WORK INSTRUCTION: Repeat nothing but the lines below running from the one containing "173 513 115" to the one containing "600C140 602 134". Keep both end lines.

Top of THE DATA

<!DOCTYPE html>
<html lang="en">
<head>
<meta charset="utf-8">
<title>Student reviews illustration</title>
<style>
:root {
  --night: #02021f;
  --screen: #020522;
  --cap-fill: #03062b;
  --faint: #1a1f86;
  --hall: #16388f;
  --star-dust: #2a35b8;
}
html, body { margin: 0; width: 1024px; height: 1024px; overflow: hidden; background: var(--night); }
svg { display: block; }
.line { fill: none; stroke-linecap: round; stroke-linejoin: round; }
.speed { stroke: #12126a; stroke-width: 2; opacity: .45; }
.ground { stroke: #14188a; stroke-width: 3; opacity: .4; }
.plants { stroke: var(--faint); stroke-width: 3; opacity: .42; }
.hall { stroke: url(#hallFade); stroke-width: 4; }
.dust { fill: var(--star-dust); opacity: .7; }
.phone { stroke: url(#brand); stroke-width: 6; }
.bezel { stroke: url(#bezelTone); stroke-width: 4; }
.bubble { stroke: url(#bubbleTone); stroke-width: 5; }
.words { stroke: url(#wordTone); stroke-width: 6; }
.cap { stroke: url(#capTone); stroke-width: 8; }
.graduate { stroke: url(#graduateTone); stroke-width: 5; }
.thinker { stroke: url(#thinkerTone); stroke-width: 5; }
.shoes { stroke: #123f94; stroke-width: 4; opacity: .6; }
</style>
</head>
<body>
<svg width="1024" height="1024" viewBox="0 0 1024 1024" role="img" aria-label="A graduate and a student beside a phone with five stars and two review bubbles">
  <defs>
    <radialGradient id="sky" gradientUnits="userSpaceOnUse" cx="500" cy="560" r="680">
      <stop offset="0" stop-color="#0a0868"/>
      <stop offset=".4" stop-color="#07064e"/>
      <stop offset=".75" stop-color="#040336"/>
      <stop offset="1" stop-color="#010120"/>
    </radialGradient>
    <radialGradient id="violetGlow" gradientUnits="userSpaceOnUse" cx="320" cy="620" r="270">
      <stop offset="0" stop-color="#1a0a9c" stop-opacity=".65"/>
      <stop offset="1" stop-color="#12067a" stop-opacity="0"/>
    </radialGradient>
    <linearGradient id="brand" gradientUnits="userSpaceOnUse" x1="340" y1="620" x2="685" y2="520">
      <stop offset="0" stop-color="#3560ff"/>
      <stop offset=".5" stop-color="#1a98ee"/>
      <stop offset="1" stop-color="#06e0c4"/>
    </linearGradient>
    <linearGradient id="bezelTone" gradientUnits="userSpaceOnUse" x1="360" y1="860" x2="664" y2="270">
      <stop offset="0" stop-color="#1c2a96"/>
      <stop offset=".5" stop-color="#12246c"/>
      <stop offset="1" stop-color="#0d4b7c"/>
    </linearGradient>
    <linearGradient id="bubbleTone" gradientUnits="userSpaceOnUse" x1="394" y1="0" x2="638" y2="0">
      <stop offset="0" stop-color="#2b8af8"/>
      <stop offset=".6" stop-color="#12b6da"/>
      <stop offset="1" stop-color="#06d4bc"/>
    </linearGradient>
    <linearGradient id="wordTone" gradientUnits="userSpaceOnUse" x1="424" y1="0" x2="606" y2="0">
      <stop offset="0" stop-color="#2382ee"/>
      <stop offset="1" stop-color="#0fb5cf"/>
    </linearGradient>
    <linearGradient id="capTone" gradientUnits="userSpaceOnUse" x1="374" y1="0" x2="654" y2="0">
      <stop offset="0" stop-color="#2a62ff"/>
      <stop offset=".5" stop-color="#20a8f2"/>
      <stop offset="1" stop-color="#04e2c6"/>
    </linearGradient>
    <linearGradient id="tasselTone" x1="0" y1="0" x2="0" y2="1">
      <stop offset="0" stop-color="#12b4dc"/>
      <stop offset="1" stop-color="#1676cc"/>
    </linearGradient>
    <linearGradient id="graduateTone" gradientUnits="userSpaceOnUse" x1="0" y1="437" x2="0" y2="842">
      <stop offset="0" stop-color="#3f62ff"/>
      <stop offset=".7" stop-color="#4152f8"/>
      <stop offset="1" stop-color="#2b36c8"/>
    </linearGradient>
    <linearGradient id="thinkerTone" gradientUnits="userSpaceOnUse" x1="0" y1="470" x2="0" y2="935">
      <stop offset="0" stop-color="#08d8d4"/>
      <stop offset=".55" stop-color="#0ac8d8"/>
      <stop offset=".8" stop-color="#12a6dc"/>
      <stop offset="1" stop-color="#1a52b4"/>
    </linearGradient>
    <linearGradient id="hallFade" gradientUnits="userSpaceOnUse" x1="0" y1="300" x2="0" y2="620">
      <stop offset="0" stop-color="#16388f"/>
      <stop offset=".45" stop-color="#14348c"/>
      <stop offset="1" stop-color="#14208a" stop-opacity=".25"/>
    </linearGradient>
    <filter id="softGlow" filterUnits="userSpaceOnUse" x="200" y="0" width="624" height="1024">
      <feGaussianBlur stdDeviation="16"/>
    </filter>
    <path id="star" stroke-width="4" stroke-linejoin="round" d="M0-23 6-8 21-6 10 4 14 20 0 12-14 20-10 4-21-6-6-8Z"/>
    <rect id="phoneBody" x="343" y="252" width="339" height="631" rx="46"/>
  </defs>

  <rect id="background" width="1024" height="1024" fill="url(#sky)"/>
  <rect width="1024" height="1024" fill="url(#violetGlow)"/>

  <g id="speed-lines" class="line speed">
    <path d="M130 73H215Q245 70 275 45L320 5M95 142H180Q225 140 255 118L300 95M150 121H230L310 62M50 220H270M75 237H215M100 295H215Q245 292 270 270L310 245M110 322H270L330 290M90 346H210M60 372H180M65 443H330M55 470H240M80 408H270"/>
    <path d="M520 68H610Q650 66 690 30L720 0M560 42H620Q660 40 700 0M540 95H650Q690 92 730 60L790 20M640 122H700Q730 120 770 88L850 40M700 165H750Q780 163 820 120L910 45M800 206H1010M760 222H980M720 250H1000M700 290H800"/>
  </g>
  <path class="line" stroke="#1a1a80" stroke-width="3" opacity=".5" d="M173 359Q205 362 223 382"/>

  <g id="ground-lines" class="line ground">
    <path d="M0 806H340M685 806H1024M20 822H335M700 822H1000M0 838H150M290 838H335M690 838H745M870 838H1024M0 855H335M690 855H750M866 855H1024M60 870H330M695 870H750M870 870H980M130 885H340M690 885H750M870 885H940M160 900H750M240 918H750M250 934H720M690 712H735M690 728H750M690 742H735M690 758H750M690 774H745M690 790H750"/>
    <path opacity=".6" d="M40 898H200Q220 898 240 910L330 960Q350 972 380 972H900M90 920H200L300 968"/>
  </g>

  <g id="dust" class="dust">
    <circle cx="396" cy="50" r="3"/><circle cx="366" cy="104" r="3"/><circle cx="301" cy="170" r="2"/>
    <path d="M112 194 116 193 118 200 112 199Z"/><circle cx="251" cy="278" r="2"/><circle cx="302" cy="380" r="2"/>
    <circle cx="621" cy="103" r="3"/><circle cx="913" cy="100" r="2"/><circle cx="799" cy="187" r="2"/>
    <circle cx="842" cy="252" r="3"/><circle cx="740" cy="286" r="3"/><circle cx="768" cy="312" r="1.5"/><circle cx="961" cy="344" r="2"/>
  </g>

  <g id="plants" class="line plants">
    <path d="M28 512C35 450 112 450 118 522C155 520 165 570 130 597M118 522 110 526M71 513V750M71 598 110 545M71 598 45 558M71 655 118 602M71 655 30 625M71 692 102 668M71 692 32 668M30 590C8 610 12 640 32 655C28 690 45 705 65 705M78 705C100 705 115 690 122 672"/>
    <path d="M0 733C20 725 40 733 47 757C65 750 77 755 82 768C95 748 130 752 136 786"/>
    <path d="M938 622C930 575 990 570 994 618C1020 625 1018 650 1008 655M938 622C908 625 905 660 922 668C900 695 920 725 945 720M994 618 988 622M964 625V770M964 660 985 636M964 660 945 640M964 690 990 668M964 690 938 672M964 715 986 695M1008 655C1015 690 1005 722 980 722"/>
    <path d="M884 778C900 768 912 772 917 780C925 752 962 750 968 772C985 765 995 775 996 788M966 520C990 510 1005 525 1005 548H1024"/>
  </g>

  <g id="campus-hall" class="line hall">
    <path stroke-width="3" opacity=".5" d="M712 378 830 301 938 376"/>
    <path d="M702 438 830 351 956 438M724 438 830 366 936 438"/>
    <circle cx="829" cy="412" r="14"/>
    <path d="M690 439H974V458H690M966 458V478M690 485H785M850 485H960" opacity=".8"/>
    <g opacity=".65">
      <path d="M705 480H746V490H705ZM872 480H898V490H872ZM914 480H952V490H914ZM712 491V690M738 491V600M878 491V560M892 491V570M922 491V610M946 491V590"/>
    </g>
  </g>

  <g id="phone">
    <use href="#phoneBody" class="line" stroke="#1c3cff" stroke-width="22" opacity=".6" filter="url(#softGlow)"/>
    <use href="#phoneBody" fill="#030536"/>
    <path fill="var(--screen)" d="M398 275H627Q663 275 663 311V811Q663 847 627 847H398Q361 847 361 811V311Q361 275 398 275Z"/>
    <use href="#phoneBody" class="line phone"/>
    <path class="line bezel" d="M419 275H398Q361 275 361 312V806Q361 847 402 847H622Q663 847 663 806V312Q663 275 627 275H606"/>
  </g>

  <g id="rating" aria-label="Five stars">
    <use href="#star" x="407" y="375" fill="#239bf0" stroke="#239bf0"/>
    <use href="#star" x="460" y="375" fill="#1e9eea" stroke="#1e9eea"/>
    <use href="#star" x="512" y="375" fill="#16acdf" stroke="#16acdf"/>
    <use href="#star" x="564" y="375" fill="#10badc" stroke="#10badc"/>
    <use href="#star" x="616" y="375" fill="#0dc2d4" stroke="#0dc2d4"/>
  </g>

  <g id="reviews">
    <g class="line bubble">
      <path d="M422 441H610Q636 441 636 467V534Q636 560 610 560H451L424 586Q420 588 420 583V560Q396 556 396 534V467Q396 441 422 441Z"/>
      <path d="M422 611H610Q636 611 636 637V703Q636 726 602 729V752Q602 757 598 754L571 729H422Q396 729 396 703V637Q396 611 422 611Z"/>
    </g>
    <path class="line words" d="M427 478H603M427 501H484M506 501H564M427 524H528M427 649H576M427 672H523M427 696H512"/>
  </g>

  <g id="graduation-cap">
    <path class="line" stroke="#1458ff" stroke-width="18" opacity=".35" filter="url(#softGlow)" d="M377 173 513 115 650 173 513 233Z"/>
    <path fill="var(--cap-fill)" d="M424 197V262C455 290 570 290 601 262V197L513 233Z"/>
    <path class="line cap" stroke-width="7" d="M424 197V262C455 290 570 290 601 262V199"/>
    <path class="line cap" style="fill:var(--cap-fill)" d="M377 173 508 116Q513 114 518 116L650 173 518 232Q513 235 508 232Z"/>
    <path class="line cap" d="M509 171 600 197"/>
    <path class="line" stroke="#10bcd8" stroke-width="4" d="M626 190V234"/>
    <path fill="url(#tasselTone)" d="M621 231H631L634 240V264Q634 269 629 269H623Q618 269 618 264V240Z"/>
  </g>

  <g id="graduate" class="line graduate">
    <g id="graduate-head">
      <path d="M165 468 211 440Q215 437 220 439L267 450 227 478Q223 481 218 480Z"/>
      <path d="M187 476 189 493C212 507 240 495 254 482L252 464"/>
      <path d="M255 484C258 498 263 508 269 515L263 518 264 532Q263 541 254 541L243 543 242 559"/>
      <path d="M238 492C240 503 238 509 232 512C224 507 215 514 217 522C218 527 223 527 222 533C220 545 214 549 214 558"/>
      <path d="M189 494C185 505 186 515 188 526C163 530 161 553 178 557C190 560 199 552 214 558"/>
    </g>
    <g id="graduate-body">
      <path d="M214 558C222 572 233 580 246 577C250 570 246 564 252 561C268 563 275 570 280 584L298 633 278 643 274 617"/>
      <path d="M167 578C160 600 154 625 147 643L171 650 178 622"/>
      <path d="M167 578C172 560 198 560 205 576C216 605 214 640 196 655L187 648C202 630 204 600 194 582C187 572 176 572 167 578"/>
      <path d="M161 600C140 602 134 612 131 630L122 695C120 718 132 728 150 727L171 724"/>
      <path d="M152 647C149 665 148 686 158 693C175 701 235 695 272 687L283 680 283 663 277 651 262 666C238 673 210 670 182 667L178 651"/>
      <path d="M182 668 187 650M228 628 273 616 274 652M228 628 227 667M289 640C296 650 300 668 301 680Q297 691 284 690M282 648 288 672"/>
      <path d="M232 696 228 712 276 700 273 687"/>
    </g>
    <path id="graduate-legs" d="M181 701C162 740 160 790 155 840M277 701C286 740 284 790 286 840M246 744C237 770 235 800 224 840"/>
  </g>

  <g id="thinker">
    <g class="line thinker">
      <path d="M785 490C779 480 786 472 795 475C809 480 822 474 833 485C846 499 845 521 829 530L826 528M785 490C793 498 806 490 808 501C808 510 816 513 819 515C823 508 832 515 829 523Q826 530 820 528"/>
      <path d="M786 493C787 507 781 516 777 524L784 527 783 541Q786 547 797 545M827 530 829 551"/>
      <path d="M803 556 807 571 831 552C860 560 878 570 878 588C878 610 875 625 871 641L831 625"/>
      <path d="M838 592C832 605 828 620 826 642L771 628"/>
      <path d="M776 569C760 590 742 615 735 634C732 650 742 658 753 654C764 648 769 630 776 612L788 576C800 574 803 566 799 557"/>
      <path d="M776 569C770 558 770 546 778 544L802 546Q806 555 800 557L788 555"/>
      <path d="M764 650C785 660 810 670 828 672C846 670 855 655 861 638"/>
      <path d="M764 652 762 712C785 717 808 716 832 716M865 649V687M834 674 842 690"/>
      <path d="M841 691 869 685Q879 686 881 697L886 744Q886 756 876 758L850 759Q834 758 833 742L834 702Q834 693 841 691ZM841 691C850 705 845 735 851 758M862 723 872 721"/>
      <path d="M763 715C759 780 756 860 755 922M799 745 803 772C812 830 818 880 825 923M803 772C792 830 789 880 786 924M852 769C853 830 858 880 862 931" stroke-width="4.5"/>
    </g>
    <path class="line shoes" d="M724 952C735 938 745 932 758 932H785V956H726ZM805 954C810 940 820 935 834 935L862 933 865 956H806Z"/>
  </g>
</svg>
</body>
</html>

Bottom of THE DATA

SOLUTION:
    <path class="line" stroke="#1458ff" stroke-width="18" opacity=".35" filter="url(#softGlow)" d="M377 173 513 115 650 173 513 233Z"/>
    <path fill="var(--cap-fill)" d="M424 197V262C455 290 570 290 601 262V197L513 233Z"/>
    <path class="line cap" stroke-width="7" d="M424 197V262C455 290 570 290 601 262V199"/>
    <path class="line cap" style="fill:var(--cap-fill)" d="M377 173 508 116Q513 114 518 116L650 173 518 232Q513 235 508 232Z"/>
    <path class="line cap" d="M509 171 600 197"/>
    <path class="line" stroke="#10bcd8" stroke-width="4" d="M626 190V234"/>
    <path fill="url(#tasselTone)" d="M621 231H631L634 240V264Q634 269 629 269H623Q618 269 618 264V240Z"/>
  </g>

  <g id="graduate" class="line graduate">
    <g id="graduate-head">
      <path d="M165 468 211 440Q215 437 220 439L267 450 227 478Q223 481 218 480Z"/>
      <path d="M187 476 189 493C212 507 240 495 254 482L252 464"/>
      <path d="M255 484C258 498 263 508 269 515L263 518 264 532Q263 541 254 541L243 543 242 559"/>
      <path d="M238 492C240 503 238 509 232 512C224 507 215 514 217 522C218 527 223 527 222 533C220 545 214 549 214 558"/>
      <path d="M189 494C185 505 186 515 188 526C163 530 161 553 178 557C190 560 199 552 214 558"/>
    </g>
    <g id="graduate-body">
      <path d="M214 558C222 572 233 580 246 577C250 570 246 564 252 561C268 563 275 570 280 584L298 633 278 643 274 617"/>
      <path d="M167 578C160 600 154 625 147 643L171 650 178 622"/>
      <path d="M167 578C172 560 198 560 205 576C216 605 214 640 196 655L187 648C202 630 204 600 194 582C187 572 176 572 167 578"/>
      <path d="M161 600C140 602 134 612 131 630L122 695C120 718 132 728 150 727L171 724"/>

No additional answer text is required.